[WHAT IS EXPECTED] Reproduce each record exactly. The pictures should be skipped.

START GIVEN RECORDS

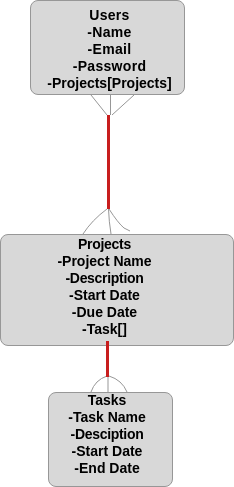
<!DOCTYPE html>
<html lang="en">
<head>
<meta charset="utf-8">
<title>Entity diagram</title>
<style>
:root { --paper: #fff; --box: #d8d8d8; --edge: #979797; --ink: #000; --link: #c81e1e; }
* { box-sizing: border-box; margin: 0; padding: 0; }
html, body { width: 234px; height: 487px; overflow: hidden; background: var(--paper); }
.diagram { position: relative; width: 234px; height: 487px; overflow: hidden; }
.entity {
  position: absolute; border: 1px solid var(--edge); border-radius: 8px; background: var(--box);
  color: var(--ink); font: bold 14px/17px "Liberation Sans", Arial, sans-serif;
  text-align: center; white-space: nowrap;
}
.entity h2 { font: inherit; }
.entity ul { list-style: none; }
.users { left: 30px; top: 0; width: 155px; height: 95px; padding: 6px 0 0 4px; }
.projects { left: 0; top: 234px; width: 234px; height: 112px; padding: 1px 25px 0 0; }
.tasks { left: 48px; top: 392px; width: 125px; height: 95px; padding-right: 7px; }
.tasks h2 { margin-top: -1px; }
.wide { letter-spacing: 0.3px; }
.tight { letter-spacing: -0.3px; }
.connectors { position: absolute; left: 0; top: 0; }
.foot { fill: none; stroke: var(--edge); stroke-width: 1; }
.relation { stroke: var(--link); stroke-width: 3; }
</style>
</head>
<body>
<main class="diagram">
  <section class="entity users">
    <h2 class="wide">Users</h2>
    <ul>
      <li class="wide">-Name</li>
      <li class="wide">-Email</li>
      <li class="wide">-Password</li>
      <li>-Projects[Projects]</li>
    </ul>
  </section>
  <section class="entity projects">
    <h2 class="tight">Projects</h2>
    <ul>
      <li>-Project Name</li>
      <li class="tight">-Description</li>
      <li>-Start Date</li>
      <li>-Due Date</li>
      <li>-Task[]</li>
    </ul>
  </section>
  <section class="entity tasks">
    <h2>Tasks</h2>
    <ul>
      <li>-Task Name</li>
      <li class="tight">-Desciption</li>
      <li>-Start Date</li>
      <li>-End Date</li>
    </ul>
  </section>
  <svg class="connectors" width="234" height="487" viewBox="0 0 234 487" aria-hidden="true">
    <path class="foot" d="M91 95L107 115M110.5 95V115M134 95L112 115"/>
    <path class="foot" d="M107 209Q92 220 83 234M108.5 209Q109 222 111 234M109 209Q118 223 124 228L130 231"/>
    <path class="foot" d="M107 376Q95 380 91 392M108 376V392M109 376Q122 380 127 392"/>
    <line class="relation" x1="108.5" y1="115" x2="108.5" y2="209"/>
    <line class="relation" x1="107.5" y1="341" x2="107.5" y2="377"/>
  </svg>
</main>
</body>
</html>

END GIVEN RECORDS

[ANSWER SECTION]
<!DOCTYPE html>
<html lang="en">
<head>
<meta charset="utf-8">
<title>Entity diagram</title>
<style>
:root { --paper: #fff; --box: #d8d8d8; --edge: #979797; --ink: #000; --link: #c81e1e; }
* { box-sizing: border-box; margin: 0; padding: 0; }
html, body { width: 234px; height: 487px; overflow: hidden; background: var(--paper); }
.diagram { position: relative; width: 234px; height: 487px; overflow: hidden; }
.entity {
  position: absolute; border: 1px solid var(--edge); border-radius: 8px; background: var(--box);
  color: var(--ink); font: bold 14px/17px "Liberation Sans", Arial, sans-serif;
  text-align: center; white-space: nowrap;
}
.entity h2 { font: inherit; }
.entity ul { list-style: none; }
.users { left: 30px; top: 0; width: 155px; height: 95px; padding: 6px 0 0 4px; }
.projects { left: 0; top: 234px; width: 234px; height: 112px; padding: 1px 25px 0 0; }
.tasks { left: 48px; top: 392px; width: 125px; height: 95px; padding-right: 7px; }
.tasks h2 { margin-top: -1px; }
.wide { letter-spacing: 0.3px; }
.tight { letter-spacing: -0.3px; }
.connectors { position: absolute; left: 0; top: 0; }
.foot { fill: none; stroke: var(--edge); stroke-width: 1; }
.relation { stroke: var(--link); stroke-width: 3; }
</style>
</head>
<body>
<main class="diagram">
  <section class="entity users">
    <h2 class="wide">Users</h2>
    <ul>
      <li class="wide">-Name</li>
      <li class="wide">-Email</li>
      <li class="wide">-Password</li>
      <li>-Projects[Projects]</li>
    </ul>
  </section>
  <section class="entity projects">
    <h2 class="tight">Projects</h2>
    <ul>
      <li>-Project Name</li>
      <li class="tight">-Description</li>
      <li>-Start Date</li>
      <li>-Due Date</li>
      <li>-Task[]</li>
    </ul>
  </section>
  <section class="entity tasks">
    <h2>Tasks</h2>
    <ul>
      <li>-Task Name</li>
      <li class="tight">-Desciption</li>
      <li>-Start Date</li>
      <li>-End Date</li>
    </ul>
  </section>
  <svg class="connectors" width="234" height="487" viewBox="0 0 234 487" aria-hidden="true">
    <path class="foot" d="M91 95L107 115M110.5 95V115M134 95L112 115"/>
    <path class="foot" d="M107 209Q92 220 83 234M108.5 209Q109 222 111 234M109 209Q118 223 124 228L130 231"/>
    <path class="foot" d="M107 376Q95 380 91 392M108 376V392M109 376Q122 380 127 392"/>
    <line class="relation" x1="108.5" y1="115" x2="108.5" y2="209"/>
    <line class="relation" x1="107.5" y1="341" x2="107.5" y2="377"/>
  </svg>
</main>
</body>
</html>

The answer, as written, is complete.